Man Man frontman Honus Honus, aka Ryan Kattner, is a Jedi master of deadpan delivery, even while crammed in a van with five other guys and a pile of gear.
"We've been touring a lot," he remarks wearily. "We don't even own a van. We rent a van. We don't own a trailer, but we definitely need a trailer."
He pauses for a moment, and in the background, Notorious B.I.G. booms out of low-budg speakers.
"I feel like I'm in a piñata."
That's what you get for being in a band that in 2005 Rolling Stone dubbed the Best Stage Show at South-by-Southwest. The Philly boys worship at the experimental altar of Frank Zappa and Tom Waits and list Lord of the Flies, Aztec rituals and the Jerky Boys as influences on their MySpace page. They've been known to don tennis outfits and war paint on stage, and they tear through electrifying sets without pause.
Tinkling piano, wheezing accordion, tinny horns, jazzy flute noodling and shoo-do-be-do girl choruses tangle with gravelly vocals and blood-drawing shards of synthesizer and guitar. Waltzes erupt into indecipherable noise and a screamo assault comes to a jarring halt with slow-bowed cello.
It's a circus sideshow. However, Kattner insists, it's not gimmickry.
"We are serious about the music, but we have fun with it," he says. "It's a way to combat any kind of jadedness. You have to have some sense of levity or you'll go motherfucking crazy. I guess we could brood more."
Could the Man Man name be costing them Serious Band Cred?
"Most band names are pretty terrible," Kattner acknowledges. "We just tried to come up with a name that's not as terrible as the rest."
(Kattner and his bandmates one-upped those terribly named bands with terrible stage monikers. Yeah, I'm talking to you, Honus-squared. Oooh, your name comes from a book of spells-double, double toil and trouble that crap back to Charmed.)
Beyond the black-magic references and on-stage hoo-ha, Kattner says Man Man's music has depth.
"I have people tell me all the time that they'll sing the lyrics to our tune and realize it's a dark song. It's more subversive. I don't have any intention of singing about "Don't Eat the Yellow Snow.'"
That last bit refers to the early-'70s Frank Zappa song with a chorus that goes "Nanook, a-no-no/ Don't be a naughty Eskimo." (Amazingly, "Don't Eat the Yellow Snow" got widespread radio airplay and the album, Apostrophe, was one of Zappa's most commercially successful.)
The point of Kattner's comment is that Man Man is about heavier stuff than naughty Nanook.
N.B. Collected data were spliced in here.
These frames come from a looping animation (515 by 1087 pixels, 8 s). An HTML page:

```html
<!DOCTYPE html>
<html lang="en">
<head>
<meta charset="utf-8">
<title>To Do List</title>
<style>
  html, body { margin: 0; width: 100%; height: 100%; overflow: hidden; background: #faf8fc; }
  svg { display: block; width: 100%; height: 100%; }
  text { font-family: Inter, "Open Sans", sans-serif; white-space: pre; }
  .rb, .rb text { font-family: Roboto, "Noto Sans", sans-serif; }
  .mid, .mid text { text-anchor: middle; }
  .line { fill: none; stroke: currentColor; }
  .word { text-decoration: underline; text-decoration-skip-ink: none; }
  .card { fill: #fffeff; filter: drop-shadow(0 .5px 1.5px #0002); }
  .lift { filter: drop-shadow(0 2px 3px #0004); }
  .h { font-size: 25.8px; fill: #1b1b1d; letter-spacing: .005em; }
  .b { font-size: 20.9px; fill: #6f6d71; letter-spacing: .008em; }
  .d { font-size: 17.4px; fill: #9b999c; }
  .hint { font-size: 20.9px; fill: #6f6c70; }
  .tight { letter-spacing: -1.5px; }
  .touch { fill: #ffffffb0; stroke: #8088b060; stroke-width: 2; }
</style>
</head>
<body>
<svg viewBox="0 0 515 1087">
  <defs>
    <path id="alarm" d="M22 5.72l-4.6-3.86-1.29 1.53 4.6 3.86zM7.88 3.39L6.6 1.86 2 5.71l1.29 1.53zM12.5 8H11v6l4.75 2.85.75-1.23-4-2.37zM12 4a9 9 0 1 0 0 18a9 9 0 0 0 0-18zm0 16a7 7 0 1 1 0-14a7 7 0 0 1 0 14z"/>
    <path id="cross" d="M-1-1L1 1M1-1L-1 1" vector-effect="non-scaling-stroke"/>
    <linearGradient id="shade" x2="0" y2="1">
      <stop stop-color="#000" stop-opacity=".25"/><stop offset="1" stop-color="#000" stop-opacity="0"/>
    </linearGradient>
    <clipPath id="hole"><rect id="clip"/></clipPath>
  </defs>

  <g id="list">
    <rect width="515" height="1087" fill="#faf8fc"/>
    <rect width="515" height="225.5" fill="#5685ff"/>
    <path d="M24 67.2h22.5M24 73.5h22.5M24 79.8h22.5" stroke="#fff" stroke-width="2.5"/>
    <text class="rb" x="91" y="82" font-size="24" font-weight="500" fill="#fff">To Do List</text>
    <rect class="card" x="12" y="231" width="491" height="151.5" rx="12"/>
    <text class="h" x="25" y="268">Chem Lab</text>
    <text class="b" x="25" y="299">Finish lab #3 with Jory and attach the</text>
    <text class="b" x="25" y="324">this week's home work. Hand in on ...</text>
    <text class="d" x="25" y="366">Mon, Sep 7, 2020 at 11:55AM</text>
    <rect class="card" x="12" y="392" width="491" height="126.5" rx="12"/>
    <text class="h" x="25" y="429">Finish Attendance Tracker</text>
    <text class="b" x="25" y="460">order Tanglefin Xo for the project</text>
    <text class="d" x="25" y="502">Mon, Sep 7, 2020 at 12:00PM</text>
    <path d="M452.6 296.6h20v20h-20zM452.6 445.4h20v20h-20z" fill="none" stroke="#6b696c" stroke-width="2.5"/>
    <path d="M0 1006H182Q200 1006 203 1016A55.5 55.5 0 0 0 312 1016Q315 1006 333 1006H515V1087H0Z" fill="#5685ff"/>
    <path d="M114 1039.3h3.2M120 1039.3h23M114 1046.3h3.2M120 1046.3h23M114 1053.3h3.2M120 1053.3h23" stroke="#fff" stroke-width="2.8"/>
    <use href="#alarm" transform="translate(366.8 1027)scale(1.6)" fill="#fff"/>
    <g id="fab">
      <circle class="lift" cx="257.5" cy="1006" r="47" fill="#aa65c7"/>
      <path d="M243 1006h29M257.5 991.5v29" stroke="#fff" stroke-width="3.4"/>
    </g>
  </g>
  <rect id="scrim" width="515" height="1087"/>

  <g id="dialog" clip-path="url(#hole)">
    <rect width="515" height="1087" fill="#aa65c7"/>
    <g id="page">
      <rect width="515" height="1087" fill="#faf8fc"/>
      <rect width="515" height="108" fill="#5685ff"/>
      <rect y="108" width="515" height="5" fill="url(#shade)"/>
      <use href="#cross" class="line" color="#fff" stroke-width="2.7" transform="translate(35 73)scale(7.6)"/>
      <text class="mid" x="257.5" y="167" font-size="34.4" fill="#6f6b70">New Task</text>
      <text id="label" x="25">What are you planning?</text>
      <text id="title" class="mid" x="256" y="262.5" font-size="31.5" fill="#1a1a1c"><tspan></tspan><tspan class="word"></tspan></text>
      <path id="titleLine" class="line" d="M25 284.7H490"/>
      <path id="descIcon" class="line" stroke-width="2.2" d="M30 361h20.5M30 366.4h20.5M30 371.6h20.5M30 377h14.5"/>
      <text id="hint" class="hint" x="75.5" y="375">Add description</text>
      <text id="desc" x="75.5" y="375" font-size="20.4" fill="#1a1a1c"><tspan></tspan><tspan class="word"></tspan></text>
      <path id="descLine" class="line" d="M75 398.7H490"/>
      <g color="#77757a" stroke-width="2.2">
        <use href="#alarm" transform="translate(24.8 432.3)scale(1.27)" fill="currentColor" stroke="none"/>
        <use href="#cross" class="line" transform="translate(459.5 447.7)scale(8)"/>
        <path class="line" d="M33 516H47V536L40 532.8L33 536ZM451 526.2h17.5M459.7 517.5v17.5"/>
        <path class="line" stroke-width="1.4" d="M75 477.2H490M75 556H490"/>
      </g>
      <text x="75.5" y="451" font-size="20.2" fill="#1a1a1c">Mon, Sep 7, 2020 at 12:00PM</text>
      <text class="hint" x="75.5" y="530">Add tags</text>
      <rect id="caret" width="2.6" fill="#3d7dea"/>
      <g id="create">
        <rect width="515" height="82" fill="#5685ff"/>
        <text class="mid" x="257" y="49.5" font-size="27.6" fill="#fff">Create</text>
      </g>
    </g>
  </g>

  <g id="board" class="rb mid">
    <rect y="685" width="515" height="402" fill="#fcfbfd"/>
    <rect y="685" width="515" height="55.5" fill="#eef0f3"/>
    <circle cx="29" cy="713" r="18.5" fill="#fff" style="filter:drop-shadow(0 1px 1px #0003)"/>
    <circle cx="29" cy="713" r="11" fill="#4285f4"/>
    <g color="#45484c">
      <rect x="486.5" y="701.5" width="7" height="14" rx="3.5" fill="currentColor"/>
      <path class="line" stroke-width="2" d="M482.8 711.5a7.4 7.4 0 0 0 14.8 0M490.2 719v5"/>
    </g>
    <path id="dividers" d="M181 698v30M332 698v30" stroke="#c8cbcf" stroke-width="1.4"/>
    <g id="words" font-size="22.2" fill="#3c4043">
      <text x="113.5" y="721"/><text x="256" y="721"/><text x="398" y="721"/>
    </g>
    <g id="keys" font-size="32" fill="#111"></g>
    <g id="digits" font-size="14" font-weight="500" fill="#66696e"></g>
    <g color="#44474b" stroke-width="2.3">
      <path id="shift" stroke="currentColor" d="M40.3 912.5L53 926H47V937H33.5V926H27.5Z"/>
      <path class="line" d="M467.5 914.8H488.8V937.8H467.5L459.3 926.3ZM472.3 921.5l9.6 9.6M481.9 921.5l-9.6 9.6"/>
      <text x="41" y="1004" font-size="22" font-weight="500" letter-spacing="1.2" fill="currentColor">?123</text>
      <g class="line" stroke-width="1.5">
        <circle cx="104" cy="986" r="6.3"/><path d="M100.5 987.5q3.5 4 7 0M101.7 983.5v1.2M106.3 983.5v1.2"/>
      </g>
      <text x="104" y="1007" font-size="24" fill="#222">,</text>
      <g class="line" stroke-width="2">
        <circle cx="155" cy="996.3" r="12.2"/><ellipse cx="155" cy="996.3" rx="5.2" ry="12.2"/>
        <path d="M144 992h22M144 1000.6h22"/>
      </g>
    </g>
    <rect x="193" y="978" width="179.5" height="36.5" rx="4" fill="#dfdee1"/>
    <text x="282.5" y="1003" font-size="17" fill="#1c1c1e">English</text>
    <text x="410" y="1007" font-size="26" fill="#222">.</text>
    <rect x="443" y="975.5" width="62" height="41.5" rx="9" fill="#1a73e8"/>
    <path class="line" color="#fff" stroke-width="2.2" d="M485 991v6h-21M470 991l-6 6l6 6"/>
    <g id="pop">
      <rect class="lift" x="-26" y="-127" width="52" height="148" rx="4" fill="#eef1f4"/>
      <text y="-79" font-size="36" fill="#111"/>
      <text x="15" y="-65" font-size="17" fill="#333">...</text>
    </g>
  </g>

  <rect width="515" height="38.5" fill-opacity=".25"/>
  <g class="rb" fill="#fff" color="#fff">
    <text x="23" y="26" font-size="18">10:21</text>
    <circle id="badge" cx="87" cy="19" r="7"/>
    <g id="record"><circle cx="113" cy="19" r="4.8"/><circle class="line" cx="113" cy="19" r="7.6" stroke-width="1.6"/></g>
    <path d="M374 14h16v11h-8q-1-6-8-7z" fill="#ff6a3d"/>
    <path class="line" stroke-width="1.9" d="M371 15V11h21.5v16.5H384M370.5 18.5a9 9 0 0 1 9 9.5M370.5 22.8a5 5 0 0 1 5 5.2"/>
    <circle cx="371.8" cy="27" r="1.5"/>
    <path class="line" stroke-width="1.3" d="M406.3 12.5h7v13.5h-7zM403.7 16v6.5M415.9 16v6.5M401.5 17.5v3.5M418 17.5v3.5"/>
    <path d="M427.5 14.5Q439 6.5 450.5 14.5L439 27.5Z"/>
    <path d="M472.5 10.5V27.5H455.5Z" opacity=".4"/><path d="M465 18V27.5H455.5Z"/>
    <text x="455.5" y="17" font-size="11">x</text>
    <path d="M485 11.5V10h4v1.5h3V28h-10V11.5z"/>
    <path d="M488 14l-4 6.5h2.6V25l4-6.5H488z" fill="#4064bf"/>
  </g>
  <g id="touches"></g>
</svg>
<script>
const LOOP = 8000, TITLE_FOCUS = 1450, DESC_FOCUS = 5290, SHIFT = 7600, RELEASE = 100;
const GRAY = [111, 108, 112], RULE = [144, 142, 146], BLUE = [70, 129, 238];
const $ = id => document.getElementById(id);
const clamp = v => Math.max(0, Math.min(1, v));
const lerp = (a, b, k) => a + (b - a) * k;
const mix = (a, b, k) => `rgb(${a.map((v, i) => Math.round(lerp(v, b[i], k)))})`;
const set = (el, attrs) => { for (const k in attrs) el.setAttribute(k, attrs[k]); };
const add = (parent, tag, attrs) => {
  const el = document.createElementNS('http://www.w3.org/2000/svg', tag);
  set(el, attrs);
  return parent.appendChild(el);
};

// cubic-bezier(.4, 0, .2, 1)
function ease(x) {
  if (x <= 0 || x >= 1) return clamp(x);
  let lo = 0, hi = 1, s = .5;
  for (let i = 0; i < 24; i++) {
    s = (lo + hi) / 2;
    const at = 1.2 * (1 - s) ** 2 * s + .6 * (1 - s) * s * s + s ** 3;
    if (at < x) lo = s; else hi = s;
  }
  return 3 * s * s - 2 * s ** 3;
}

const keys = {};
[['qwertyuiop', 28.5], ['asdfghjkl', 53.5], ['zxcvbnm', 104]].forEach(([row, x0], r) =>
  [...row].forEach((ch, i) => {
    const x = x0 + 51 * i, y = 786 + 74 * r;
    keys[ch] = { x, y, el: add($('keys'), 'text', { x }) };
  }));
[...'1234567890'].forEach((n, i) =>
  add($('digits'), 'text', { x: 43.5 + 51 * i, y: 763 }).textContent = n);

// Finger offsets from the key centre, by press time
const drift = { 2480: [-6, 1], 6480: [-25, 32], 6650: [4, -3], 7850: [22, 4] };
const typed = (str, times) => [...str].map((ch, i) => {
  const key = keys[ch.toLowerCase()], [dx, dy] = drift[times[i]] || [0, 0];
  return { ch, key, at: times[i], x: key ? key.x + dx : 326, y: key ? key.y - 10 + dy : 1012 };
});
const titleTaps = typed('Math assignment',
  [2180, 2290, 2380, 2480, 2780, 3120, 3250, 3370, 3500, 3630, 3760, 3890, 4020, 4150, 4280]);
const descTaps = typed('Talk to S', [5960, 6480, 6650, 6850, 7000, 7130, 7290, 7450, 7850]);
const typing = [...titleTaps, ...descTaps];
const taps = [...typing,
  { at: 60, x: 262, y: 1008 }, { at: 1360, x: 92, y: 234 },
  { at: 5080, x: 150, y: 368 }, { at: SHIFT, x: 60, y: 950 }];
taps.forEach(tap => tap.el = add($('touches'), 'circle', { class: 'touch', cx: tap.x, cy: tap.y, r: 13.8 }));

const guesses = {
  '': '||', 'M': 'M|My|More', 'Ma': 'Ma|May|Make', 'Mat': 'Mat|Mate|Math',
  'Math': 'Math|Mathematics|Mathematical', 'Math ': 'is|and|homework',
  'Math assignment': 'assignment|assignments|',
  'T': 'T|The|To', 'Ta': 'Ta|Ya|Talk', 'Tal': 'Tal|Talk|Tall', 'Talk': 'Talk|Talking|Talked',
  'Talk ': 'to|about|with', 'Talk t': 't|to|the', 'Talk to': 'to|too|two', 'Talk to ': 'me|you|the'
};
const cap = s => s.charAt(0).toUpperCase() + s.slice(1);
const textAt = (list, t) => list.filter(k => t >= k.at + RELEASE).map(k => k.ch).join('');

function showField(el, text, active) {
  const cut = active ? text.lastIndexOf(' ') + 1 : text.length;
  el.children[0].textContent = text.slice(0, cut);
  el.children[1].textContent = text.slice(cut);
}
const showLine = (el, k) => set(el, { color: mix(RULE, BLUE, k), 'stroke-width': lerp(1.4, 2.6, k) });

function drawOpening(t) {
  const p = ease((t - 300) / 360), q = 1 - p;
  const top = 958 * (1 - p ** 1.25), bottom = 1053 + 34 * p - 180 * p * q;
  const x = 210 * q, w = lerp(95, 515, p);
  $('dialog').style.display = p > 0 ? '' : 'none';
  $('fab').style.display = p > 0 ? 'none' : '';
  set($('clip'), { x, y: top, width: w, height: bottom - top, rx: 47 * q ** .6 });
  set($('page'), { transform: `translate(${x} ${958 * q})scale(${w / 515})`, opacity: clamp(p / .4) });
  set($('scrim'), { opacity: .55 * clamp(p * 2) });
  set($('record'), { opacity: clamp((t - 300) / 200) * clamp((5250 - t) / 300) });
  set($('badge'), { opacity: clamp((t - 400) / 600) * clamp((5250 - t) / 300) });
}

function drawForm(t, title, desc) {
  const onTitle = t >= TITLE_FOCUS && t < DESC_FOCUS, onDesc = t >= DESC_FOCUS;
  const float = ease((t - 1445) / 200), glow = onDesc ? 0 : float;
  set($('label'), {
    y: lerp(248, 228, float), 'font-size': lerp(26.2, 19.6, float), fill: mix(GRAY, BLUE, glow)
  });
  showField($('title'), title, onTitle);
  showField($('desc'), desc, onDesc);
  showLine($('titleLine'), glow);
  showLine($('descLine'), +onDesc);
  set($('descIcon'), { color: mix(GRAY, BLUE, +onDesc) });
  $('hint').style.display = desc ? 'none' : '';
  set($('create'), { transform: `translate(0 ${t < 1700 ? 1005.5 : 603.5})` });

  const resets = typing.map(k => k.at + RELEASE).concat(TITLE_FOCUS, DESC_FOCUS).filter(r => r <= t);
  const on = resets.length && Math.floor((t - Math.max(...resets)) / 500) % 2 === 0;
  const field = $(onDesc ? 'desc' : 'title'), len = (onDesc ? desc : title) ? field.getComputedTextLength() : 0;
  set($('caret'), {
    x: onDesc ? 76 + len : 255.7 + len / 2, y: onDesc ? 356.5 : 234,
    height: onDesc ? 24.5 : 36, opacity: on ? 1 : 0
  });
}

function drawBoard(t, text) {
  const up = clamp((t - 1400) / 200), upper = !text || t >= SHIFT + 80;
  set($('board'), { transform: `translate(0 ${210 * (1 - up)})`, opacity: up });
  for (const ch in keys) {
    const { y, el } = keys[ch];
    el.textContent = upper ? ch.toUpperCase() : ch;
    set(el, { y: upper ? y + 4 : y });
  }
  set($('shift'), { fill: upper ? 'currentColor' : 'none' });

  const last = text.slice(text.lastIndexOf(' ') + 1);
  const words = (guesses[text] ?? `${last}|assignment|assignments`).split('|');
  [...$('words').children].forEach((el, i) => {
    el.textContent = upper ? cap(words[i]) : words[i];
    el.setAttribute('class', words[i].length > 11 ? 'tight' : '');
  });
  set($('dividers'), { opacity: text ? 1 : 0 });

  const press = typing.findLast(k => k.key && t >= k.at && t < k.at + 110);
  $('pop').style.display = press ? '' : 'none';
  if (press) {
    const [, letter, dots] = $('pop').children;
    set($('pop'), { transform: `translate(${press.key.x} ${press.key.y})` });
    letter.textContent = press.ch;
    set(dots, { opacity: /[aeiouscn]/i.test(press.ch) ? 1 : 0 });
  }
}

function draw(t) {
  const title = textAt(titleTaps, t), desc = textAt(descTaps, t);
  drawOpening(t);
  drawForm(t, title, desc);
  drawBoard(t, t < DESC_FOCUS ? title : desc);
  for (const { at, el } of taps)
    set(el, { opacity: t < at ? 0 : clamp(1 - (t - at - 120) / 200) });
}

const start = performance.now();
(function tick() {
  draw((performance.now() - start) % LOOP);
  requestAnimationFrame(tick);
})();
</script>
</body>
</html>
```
Like beards and mustaches, for example.
"The only problem with a name like [Man Man] is that people write about your facial hair. It just so happens that most of the guys in the band have shaved."
Except Kattner. He's still mustachioed.
And back to that band name: If "Man Man" hadn't passed muster, the guys also kicked around "Moyster"-that's a Jewish oyster-and "Bamboobs."
Still, two albums-2004's The Man in a Blue Turban and 2006's Six Demon Bag-prove the band to be legitimately ambitious. And props from tourmates like Cat Power and Arcade Fire don't hurt, either.
These days, Man Man is sans label and shopping around a new album they expect to finish recording in May. That explains the rented van.
"We're not on a label, so we're footing the bill ourselves. It's exciting. We're running on fumes. The coffers are on empty."
In San Diego, the band will be playing Epicentre in Mira Mesa, a bummer for the over-21 crowd, a coup for the kiddies.
"We try to play all-ages shows whenever possible. I remember not being able to get into a bar or club to see bands. It's great to see kids freak out. They freak out pretty good."
Freaking out is a natural reaction to Man Man, which Kattner describes as an "accidental misstep from other accidental missteps" in his life.
"This," he says with careful emphasis, "is what happens when you don't make the varsity team."
Man Man plays at Epicentre on Friday, April 6. Doors open at 7 p.m. $10-$12. 858-271-4000.